Hydrogenated amorphous silicon-chalcogen alloy thin films have been the subject of growing interest during the past two decades. Thin films of these alloys are usually prepared by the decomposition of SiH4 and H2S or H2Se gas mixtures in a radiofrequency plasma glow discharge at a substrate temperature of 250°C. The alloy composition is varied by changing the gas volume ratio RV = [chalcogen/silane]. Infrared spectroscopy is used to explore the bonding structure of the alloy. The material exhibits hydrogen-induced bands, normally observed in a-Si:H spectra and other chalcogen-induced bands resulting from bonding chalcogen atoms with hydrogen and silicon.

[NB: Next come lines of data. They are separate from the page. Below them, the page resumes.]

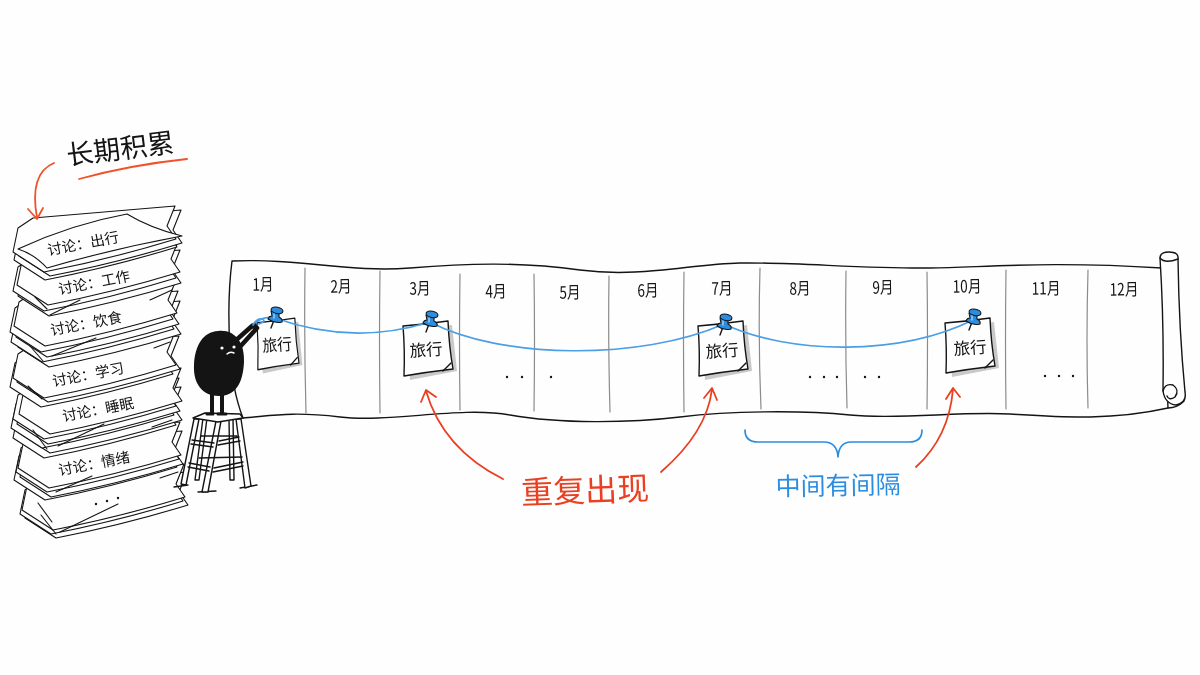
<!DOCTYPE html>
<html lang="zh-CN">
<head>
<meta charset="utf-8">
<title>长期积累</title>
<style>
:root{--paper:#fefefe;--ink:#141414;--rule:#8b8b8b;--red:#ea3f20;--orange:#f0532b;--blue:#2b8de0;--thread:#4b9fe6;--shade:#c9c9c9}
*{box-sizing:border-box;margin:0;padding:0}
html,body{width:1200px;height:675px;overflow:hidden;background:var(--paper)}
.board{position:relative;width:1200px;height:675px;overflow:hidden;color:var(--ink);font-family:"Noto Sans CJK SC","Noto Sans CJK JP",sans-serif}
.drawing{position:absolute;inset:0;width:1200px;height:675px;fill:none;stroke:var(--ink);stroke-width:1.4;stroke-linecap:round;stroke-linejoin:round}
.label{position:absolute;left:var(--x);top:var(--y);line-height:1;white-space:nowrap;font-weight:400;transform:translate(-50%,-50%) rotate(var(--r,0deg)) scaleX(var(--w,1))}
ol,ul{list-style:none}
.title{font-size:27px}
.topics .label{font-size:14.5px;--r:-11deg}
.months .label{font-size:17px;--w:.8;--r:-1deg}
.notes .label{font-size:16.5px;--r:-4deg}
.repeat{font-size:32px;color:var(--red);--r:-2deg}
.gap{font-size:25px;color:var(--blue);--r:-1deg}
.fill{fill:var(--paper)}
.solid{fill:var(--ink);stroke:none}
.rules{stroke:var(--rule);stroke-width:1.2}
.arrows{stroke:var(--red);stroke-width:1.8}
.accent{stroke:var(--orange);stroke-width:1.8}
.thread{stroke:var(--thread);stroke-width:1.7}
.brace{stroke:var(--blue);stroke-width:1.7}
.shade{fill:var(--shade);stroke:none}
.pinhead{fill:var(--blue);stroke-width:1.1}
.shine{stroke:#a9d5fa;stroke-width:1.3}
.leaves{stroke-width:1.1}
</style>
</head>
<body>
<main class="board">
<svg class="drawing" viewBox="0 0 1200 675" aria-hidden="true">
<defs>
<path id="leaf" class="fill" d="M0 0 31 20Q98 7 163-13L154-26 162-46 20-34 5-24Z"/>
<g id="note"><path class="shade" d="M3 8 49 3 54 49 7 58Z"/><path class="fill" d="M0 4Q24 2 45-1 46 24 50 47 24 50 1 54 2 28 0 4Z"/><path d="M40 49 48 41"/></g>
<g id="pin"><path d="M-1 5-4 13"/><path class="pinhead" d="M-4-4 4-3 4 2Q8 4 7 7 0 9-7 4-6 1-3 1Z"/><ellipse class="pinhead" cx="1" cy="-5" rx="6" ry="3.2" transform="rotate(12)"/><path class="shine" d="M-1-1-1 3"/></g>
</defs>

<g class="leaves">
<use href="#leaf" x="25" y="518"/><use href="#leaf" x="20" y="514"/><use href="#leaf" x="22" y="510"/>
<use href="#leaf" x="14" y="480"/><use href="#leaf" x="20" y="477"/><use href="#leaf" x="16" y="472"/><use href="#leaf" x="18" y="468"/>
<use href="#leaf" x="13" y="438"/><use href="#leaf" x="19" y="433"/><use href="#leaf" x="11" y="428"/><use href="#leaf" x="17" y="424"/><use href="#leaf" x="13" y="419"/><use href="#leaf" x="19" y="414"/>
<use href="#leaf" x="10" y="387"/><use href="#leaf" x="17" y="382"/><use href="#leaf" x="13" y="378"/>
<use href="#leaf" x="18" y="347"/><use href="#leaf" x="11" y="342"/><use href="#leaf" x="16" y="337"/><use href="#leaf" x="10" y="332"/><use href="#leaf" x="14" y="326"/>
<use href="#leaf" x="18" y="296"/><use href="#leaf" x="13" y="291"/><use href="#leaf" x="17" y="285"/>
<use href="#leaf" x="14" y="260"/><use href="#leaf" x="19" y="256"/><use href="#leaf" x="13" y="252"/>
<path class="fill" d="M18 249Q72 224 127 214 150 228 182 236 112 249 47 268 34 254 18 249Z"/>
<path d="M41 515 56 534M38 503 52 522M33 430 47 449M30 346 43 361M35 297 47 309M28 386 42 399M60 532 118 504M56 492 92 476M52 356 96 338M50 315 80 300M58 446 104 424M160 478 178 472M152 427 172 420M154 348 170 342M150 300 172 290"/>
</g>

<path class="fill" d="M232 261C300 258 350 273 410 268S520 262 580 270 690 264 740 263 870 269 930 268 1050 261 1162 268L1168 408C1110 421 1060 417 1010 414S900 420 850 415 730 411 680 417 560 424 510 415 390 423 340 417 270 416 243 418Q232 390 230 350 227 300 232 261Z"/>
<g class="rules">
<path d="M305 268Q304 340 306 413M380 271Q379 340 380 413M460 274Q459 340 460 410M534 274Q535 340 534 411M609 276Q608 340 610 412M684 272Q683 340 684 412M760 268Q758 340 761 409M846 271Q845 340 847 408M927 272Q928 340 927 409M1006 270Q1005 340 1006 409M1088 270Q1086 340 1088 408"/>
</g>
<path class="fill" d="M1160 258Q1160 252 1169 252 1179 252 1178 259 1179 330 1185 392 1187 403 1176 405 1165 404 1163 391 1164 320 1160 258Z"/>
<path d="M1160 258Q1165 264 1178 259M1163 391Q1165 383 1173 385 1180 390 1175 397 1169 401 1167 396M1168 408Q1177 408 1184 401"/>

<g class="solid">
<circle cx="507" cy="377" r="1.2"/><circle cx="522" cy="377" r="1.2"/><circle cx="551" cy="377" r="1.2"/>
<circle cx="810" cy="377" r="1.2"/><circle cx="824" cy="377" r="1.2"/><circle cx="837" cy="377" r="1.2"/><circle cx="865" cy="377" r="1.2"/><circle cx="879" cy="377" r="1.2"/>
<circle cx="1045" cy="376" r="1.2"/><circle cx="1059" cy="376" r="1.2"/><circle cx="1073" cy="376" r="1.2"/>
<circle cx="96" cy="504" r="1.2"/><circle cx="107" cy="501" r="1.2"/><circle cx="118" cy="498" r="1.2"/>
</g>

<use href="#note" transform="translate(257 319) scale(.84 .94)"/>
<use href="#note" x="403" y="322"/><use href="#note" x="698" y="322"/><use href="#note" x="945" y="319"/>
<path class="thread" d="M252 326Q262 315 275 318C325 336 375 339 430 322 500 359 640 361 724 324 790 355 900 356 973 320"/>
<use href="#pin" x="275" y="315"/><use href="#pin" x="430" y="319"/><use href="#pin" x="724" y="322"/><use href="#pin" x="973" y="317"/>

<g>
<path d="M174 487 188 485M198 492 216 491M240 488 257 485"/>
<path class="fill" d="M203 418 207 418 199 480 195 480ZM229 418 233 418 234 480 230 480ZM194 419 199 419 186 485 181 484ZM216 421 221 421 208 492 202 492ZM236 419 241 419 251 486 245 488Z"/>
<path d="M192 440 214 443M191 444 213 447M189 463 210 467M188 467 209 471M219 441 239 437M218 445 240 441M214 468 243 462M213 472 243 466M201 436 237 436M199 458 242 457"/>
<path class="fill" d="M193 418 205 413 240 414 243 418 218 422Z"/>
</g>
<g>
<path d="M212 390V413M222 390V413" stroke-width="4"/>
<path d="M207 414H213M218 414H226" stroke-width="3"/>
<path class="solid" d="M218 331C235 329 245 343 244 362 243 384 235 396 219 396 202 396 193 383 194 365 195 345 203 332 218 331Z"/>
<path d="M234 342 252 326M238 349 257 328" stroke-width="4.5"/>
<circle cx="254" cy="326" r="3" class="solid"/>
<path d="M253 325Q257 318 262 319 267 321 259 324" class="thread"/>
<circle cx="222" cy="348" r="1.6" fill="#fff" stroke="none"/><circle cx="234" cy="347" r="1.6" fill="#fff" stroke="none"/>
<path d="M227 354Q230 351 234 353" stroke="#fff"/>
</g>

<g class="accent"><path d="M54 163C37 170 32 190 37 218M28 209 37 219 43 208M79 179Q130 165 187 159"/></g>
<g class="arrows"><path d="M503 479Q443 449 426 391M421 402 426 390 436 397M661 472Q707 432 712 389M704 398 712 388 717 400M916 467Q949 437 953 389M946 399 953 388 960 397"/></g>
<path class="brace" d="M745 430Q745 442 758 442H824Q837 442 838 457 839 442 851 442H909Q922 442 922 430"/>
</svg>

<h1 class="label title" style="--x:120px;--y:147px;--r:-7deg">长期积累</h1>
<ul class="topics">
<li class="label" style="--x:83px;--y:243px">讨论：出行</li>
<li class="label" style="--x:94px;--y:282px">讨论：工作</li>
<li class="label" style="--x:86px;--y:323px">讨论：饮食</li>
<li class="label" style="--x:88px;--y:374px">讨论：学习</li>
<li class="label" style="--x:98px;--y:409px">讨论：睡眠</li>
<li class="label" style="--x:94px;--y:463px">讨论：情绪</li>
</ul>
<ol class="months">
<li class="label" style="--x:263px;--y:283px">1月</li>
<li class="label" style="--x:341px;--y:285px">2月</li>
<li class="label" style="--x:420px;--y:287px">3月</li>
<li class="label" style="--x:496px;--y:290px">4月</li>
<li class="label" style="--x:570px;--y:291px">5月</li>
<li class="label" style="--x:648px;--y:289px">6月</li>
<li class="label" style="--x:722px;--y:287px">7月</li>
<li class="label" style="--x:800px;--y:287px">8月</li>
<li class="label" style="--x:883px;--y:286px">9月</li>
<li class="label" style="--x:967px;--y:285px">10月</li>
<li class="label" style="--x:1046px;--y:287px">11月</li>
<li class="label" style="--x:1124px;--y:288px">12月</li>
</ol>
<ul class="notes">
<li class="label" style="--x:277px;--y:344px;--w:.9">旅行</li>
<li class="label" style="--x:426px;--y:349px">旅行</li>
<li class="label" style="--x:722px;--y:350px">旅行</li>
<li class="label" style="--x:970px;--y:347px">旅行</li>
</ul>
<p class="label repeat" style="--x:585px;--y:488px">重复出现</p>
<p class="label gap" style="--x:838px;--y:484px">中间有间隔</p>
</main>
</body>
</html>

Analysis of the vibrational spectra of this material reveals the presence of significant levels of Si-chalcogen-SiHn configurations. Optical and electrical measurements show that increasing the chalcogen content results in an increase of the optical (Tauc) gap and a decrease in dark conductivity and photoconductivity. Subgap absorption measurements are employed to probe the Urbach energy and defect density. Upon increasing the chalcogen content, a broadening of band tails and an increase in defect density is observed. These results are shown to be consistent with photoluminescence measurements carried out on these materials.
Part of the book: Superalloys